◆ What is expected: Among the lines below, which ones contain the word "function"? Copy every such line.

--- Data provided Enclosed Below ---

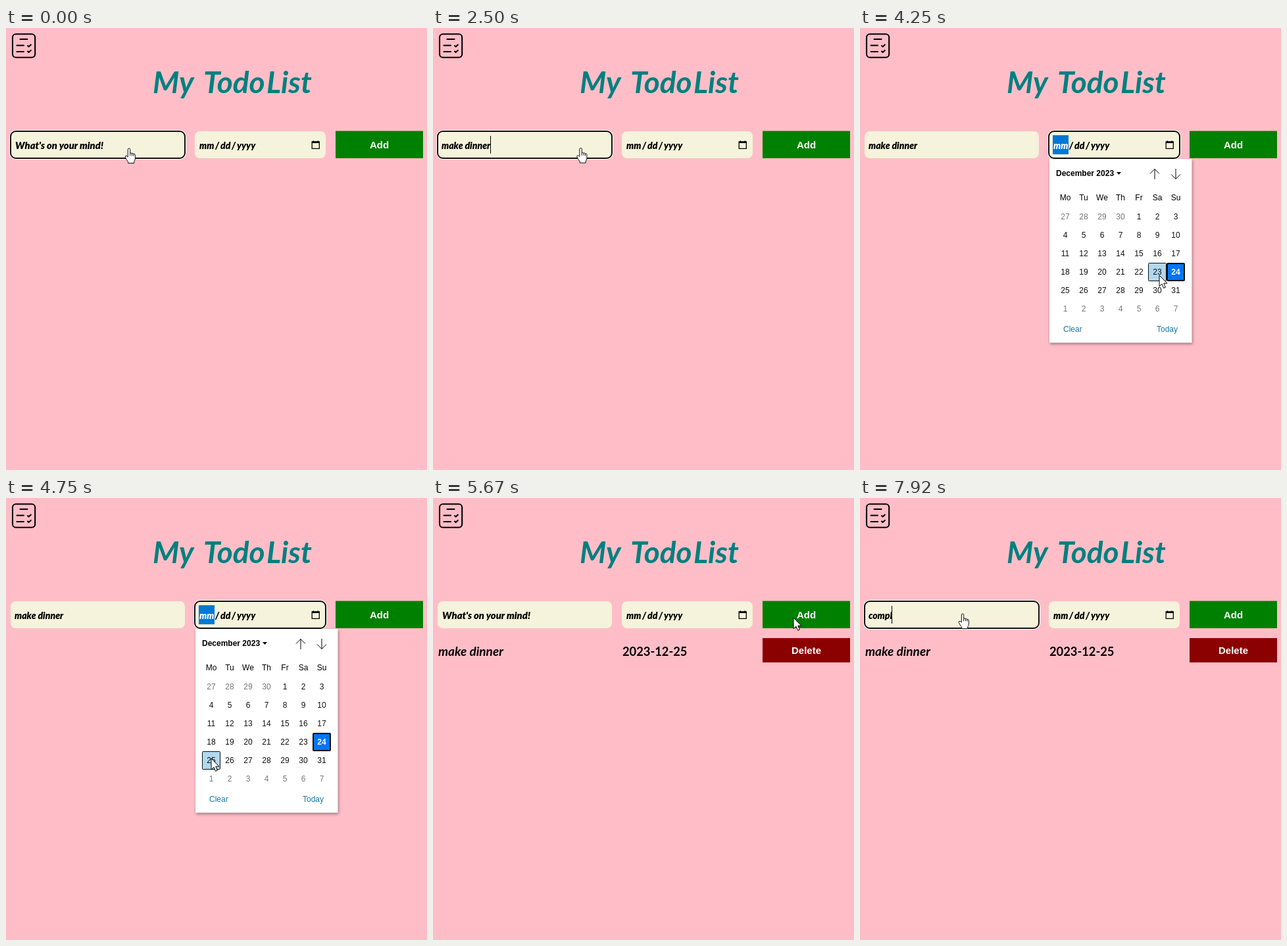
Animation, 640 px wide and 672 px high, one loop 8000 ms. Source, as an HTML page:

```html
<!DOCTYPE html>
<html lang="en">
<head>
<meta charset="utf-8">
<title>My Todo List</title>
<style>
  html, body { margin: 0; width: 100%; height: 100%; overflow: hidden; background: #ffbec7; }
  svg { display: block; width: 640px; height: 672px; }
  text { white-space: pre; }
  .script { font: italic 900 14px Lato, "Open Sans", sans-serif; }
  .hint { font-size: 14.8px; }
  .digits { font-style: normal; }
  .title { font-size: 46px; font-weight: bold; fill: #008080; }
  .row { font-size: 19px; font-weight: bold; }
  .row.digits { font-size: 18.3px; }
  .ui { font: 12px "Liberation Sans", Arial, sans-serif; }
  .btn { font-weight: bold; font-size: 15px; fill: #fff; text-anchor: middle; }
  .day { text-anchor: middle; }
  .line { fill: none; stroke: #000; }
  .drop { filter: drop-shadow(1px 2px 2px rgba(0, 0, 0, .4)); }
</style>
</head>
<body>
<svg viewBox="0 0 640 672">
  <rect width="640" height="672" fill="#ffbec7"/>
  <g class="line" stroke-width="2.1" stroke-linecap="round" stroke-linejoin="round">
    <rect x="10" y="9.3" width="34.2" height="35.4" rx="5"/>
    <path d="M21.5 17H32.5M16.5 26.5H27M16.5 36H27M33 27L34.6 28.4L37.8 25.4M33 35.5L34.6 36.9L37.8 33.9"/>
  </g>
  <text class="script title" y="99"><tspan x="223">My</tspan> <tspan x="300">Todo</tspan> <tspan x="396">List</tspan></text>

  <g fill="#f5f3db">
    <rect x="7" y="157" width="265" height="41" rx="8"/>
    <rect x="287" y="157" width="199" height="41" rx="8"/>
  </g>
  <g id="ring" fill="none">
    <rect y="157" height="41" rx="8" stroke="#fff" stroke-width="4"/>
    <rect y="157" height="41" rx="8" fill="#f5f3db" stroke="#101010" stroke-width="2"/>
  </g>
  <text id="task" y="184"></text>
  <path id="caret" class="line" d="M0 164V191"/>

  <rect id="mark" x="293" y="163" height="29" fill="#0078d7"/>
  <g id="date"></g>
  <path class="line" stroke-width="1.3" d="M465.2 173H476.3V183.3H465.2Z"/>
  <path d="M465 172.5H476.5V175H465ZM466.8 171.2H468V173H466.8ZM473.5 171.2H474.7V173H473.5Z"/>

  <rect x="501" y="156.5" width="133" height="41.5" fill="#008000"/>
  <text class="ui btn" x="567.5" y="183">Add</text>
  <g id="item">
    <text class="script row" x="8" y="240">make dinner</text>
    <text class="script row digits" x="288" y="240">2023-12-25</text>
    <rect x="501" y="213" width="133" height="37" fill="#8b0000"/>
    <text class="ui btn" x="567.5" y="237">Delete</text>
  </g>

  <g id="popup" class="ui">
    <rect class="drop" x="288" y="199" width="216.5" height="279.5" fill="#fff"/>
    <text x="298" y="225" font-weight="bold">December 2023</text>
    <path d="M390 219H397L393.5 223Z"/>
    <path class="line" d="M448 230V214.5M441 221.5L448 214.5L455 221.5M480 214V229.5M473 222.5L480 229.5L487 222.5"/>
    <rect id="hover" width="27" height="27" rx="1" fill="#b0d8ee" stroke="#101010"/>
    <rect x="467" y="358" width="26" height="26" rx="1" fill="#0075ff" stroke="#101010" stroke-width="2"/>
    <g id="days"></g>
    <text x="309" y="462" fill="#1677a6">Clear</text>
    <text x="451" y="462" fill="#1677a6">Today</text>
  </g>

  <g id="cursor" fill="#fff" stroke="#000" stroke-linejoin="round">
    <path id="arrow" d="M0 0V17L4 13.2L6.6 19.4L9.3 18.2L6.8 12.2H12Z"/>
    <g id="hand" transform="scale(.94)">
      <path d="M-1.8 13V1.8Q-1.8 0 0 0T1.8 1.8V8Q3 6.6 4.8 8.2Q6.4 7.4 7.4 9Q9.8 8.6 10 11V16Q10 19 8.2 21V24H-1.4V21.8Q-4.2 18.4 -6 14.4Q-6.4 11.6 -4.2 12Q-2.8 12.6 -1.8 14Z"/>
      <path d="M1.8 8V12M4.8 8.5V12M7.4 9.2V12.5" fill="none"/>
    </g>
  </g>
</svg>
<script>
const LOOP = 8000;
const CELL = 28, GRID_X = 298, GRID_Y = 273;
const FOCUS_DATE = 3170, OPEN = 3420, PICK = 4790, ADD = 5590, REFOCUS = 6250;

const typing = [
  { text: "make dinner", keys: [830, 1000, 1170, 1300, 1400, 1580, 1660, 1830, 1910, 2080, 2160] },
  { text: "compl", keys: [7250, 7410, 7580, 7740, 7900] }
];

// time, x, y
const path = [
  [0, 187, 183], [2330, 187, 183], [3080, 474, 179], [3500, 474, 179],
  [4080, 455, 376], [4330, 455, 376], [4670, 312, 396], [4910, 312, 396],
  [5170, 503, 188], [5420, 548, 182], [5690, 548, 182], [6220, 156, 176], [LOOP, 156, 176]
];

const $ = id => document.getElementById(id);
const show = (id, on) => $(id).setAttribute("display", on ? "inline" : "none");
const set = (el, attrs) => { for (const k in attrs) el.setAttribute(k, attrs[k]); };

function addText(parent, attrs, str) {
  const el = document.createElementNS("http://www.w3.org/2000/svg", "text");
  set(el, attrs);
  el.textContent = str;
  parent.append(el);
  return el;
}

function buildDays() {
  const put = (col, y, str, extra) =>
    addText($("days"), { class: "day", x: GRID_X + CELL * (col + .5), y, ...extra }, str);
  ["Mo", "Tu", "We", "Th", "Fr", "Sa", "Su"].forEach((name, col) => put(col, 262, name));
  for (let i = 0; i < 42; i++) {
    const day = i - 3;
    const inside = day > 0 && day <= 31;
    const num = day < 1 ? day + 30 : inside ? day : day - 31;
    const look = day === 24 ? { fill: "#fff", "font-weight": "bold" } : { fill: inside ? "#101010" : "#767676" };
    put(i % 7, 291 + CELL * Math.floor(i / 7), num, look);
  }
}

const blank = { parts: ["mm", "/", "dd", "/", "yyyy"], xs: [294, 318, 326, 343, 351], mark: 24, cls: "script" };
const filled = { parts: ["12", "/", "25", "/", "2023"], xs: [293.5, 310, 318, 336, 344], mark: 16, cls: "script digits" };
const dateParts = blank.parts.map(() => addText($("date"), { y: 184 }, ""));

function drawDate(t) {
  const d = t >= PICK && t < ADD ? filled : blank;
  const focused = t >= FOCUS_DATE && t < ADD;
  dateParts.forEach((el, i) => {
    el.textContent = d.parts[i];
    set(el, { x: d.xs[i], class: d.cls, fill: focused && i === 0 ? "#fff" : "#000" });
  });
  set($("mark"), { width: d.mark });
  show("mark", focused);
}

function drawRing(t) {
  const onTask = t < FOCUS_DATE || t >= REFOCUS;
  const onDate = t >= FOCUS_DATE && t < ADD;
  for (const el of $("ring").children) {
    set(el, onTask ? { x: 7, width: 265 } : { x: 287, width: 199 });
  }
  show("ring", onTask || onDate);
  return onTask;
}

function drawTask(t, focused) {
  const { text, keys } = typing[t < ADD ? 0 : 1];
  const count = keys.filter(k => k <= t).length;
  const task = $("task");
  task.textContent = count ? text.slice(0, count) : "What's on your mind!";
  set(task, count ? { x: 13, class: "script" } : { x: 14, class: "script hint" });
  const idle = count ? t - keys[count - 1] : 0;
  show("caret", focused && count > 0 && idle % 1000 < 500);
  if (count) {
    const x = Math.floor(13 + task.getComputedTextLength()) + .5;
    set($("caret"), { transform: `translate(${x} 0)` });
  }
}

function cursorAt(t) {
  const i = path.findIndex(p => p[0] > t);
  const [t0, x0, y0] = path[i - 1], [t1, x1, y1] = path[i];
  const u = (t - t0) / (t1 - t0), e = u * u * (3 - 2 * u);
  return [x0 + (x1 - x0) * e, y0 + (y1 - y0) * e];
}

function drawCursor(t, open) {
  const [x, y] = cursorAt(t);
  const onField = !open && y > 157 && y < 198 && ((x > 7 && x < 272) || (x > 287 && x < 460));
  set($("cursor"), { transform: `translate(${x.toFixed(2)} ${y.toFixed(2)})` });
  show("hand", onField);
  show("arrow", !onField);

  const col = Math.floor((x - GRID_X) / CELL), row = Math.floor((y - GRID_Y) / CELL);
  show("hover", open && col >= 0 && col < 7 && row >= 0 && row < 6);
  set($("hover"), { x: GRID_X + CELL * col + .5, y: GRID_Y + CELL * row + .5 });
}

function draw(t) {
  const open = t >= OPEN && t < PICK;
  const focused = drawRing(t);
  drawTask(t, focused);
  drawDate(t);
  show("item", t >= ADD);
  show("popup", open);
  drawCursor(t, open);
}

buildDays();
draw(0);
let start;
requestAnimationFrame(function tick(now) {
  start ??= now;
  draw(Math.max(0, now - start) % LOOP);
  requestAnimationFrame(tick);
});
</script>
</body>
</html>
```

--- End of Enclosed Data provided ---

◆ Exercise answer:
function addText(parent, attrs, str) {
function buildDays() {
function drawDate(t) {
function drawRing(t) {
function drawTask(t, focused) {
function cursorAt(t) {
function drawCursor(t, open) {
function draw(t) {
requestAnimationFrame(function tick(now) {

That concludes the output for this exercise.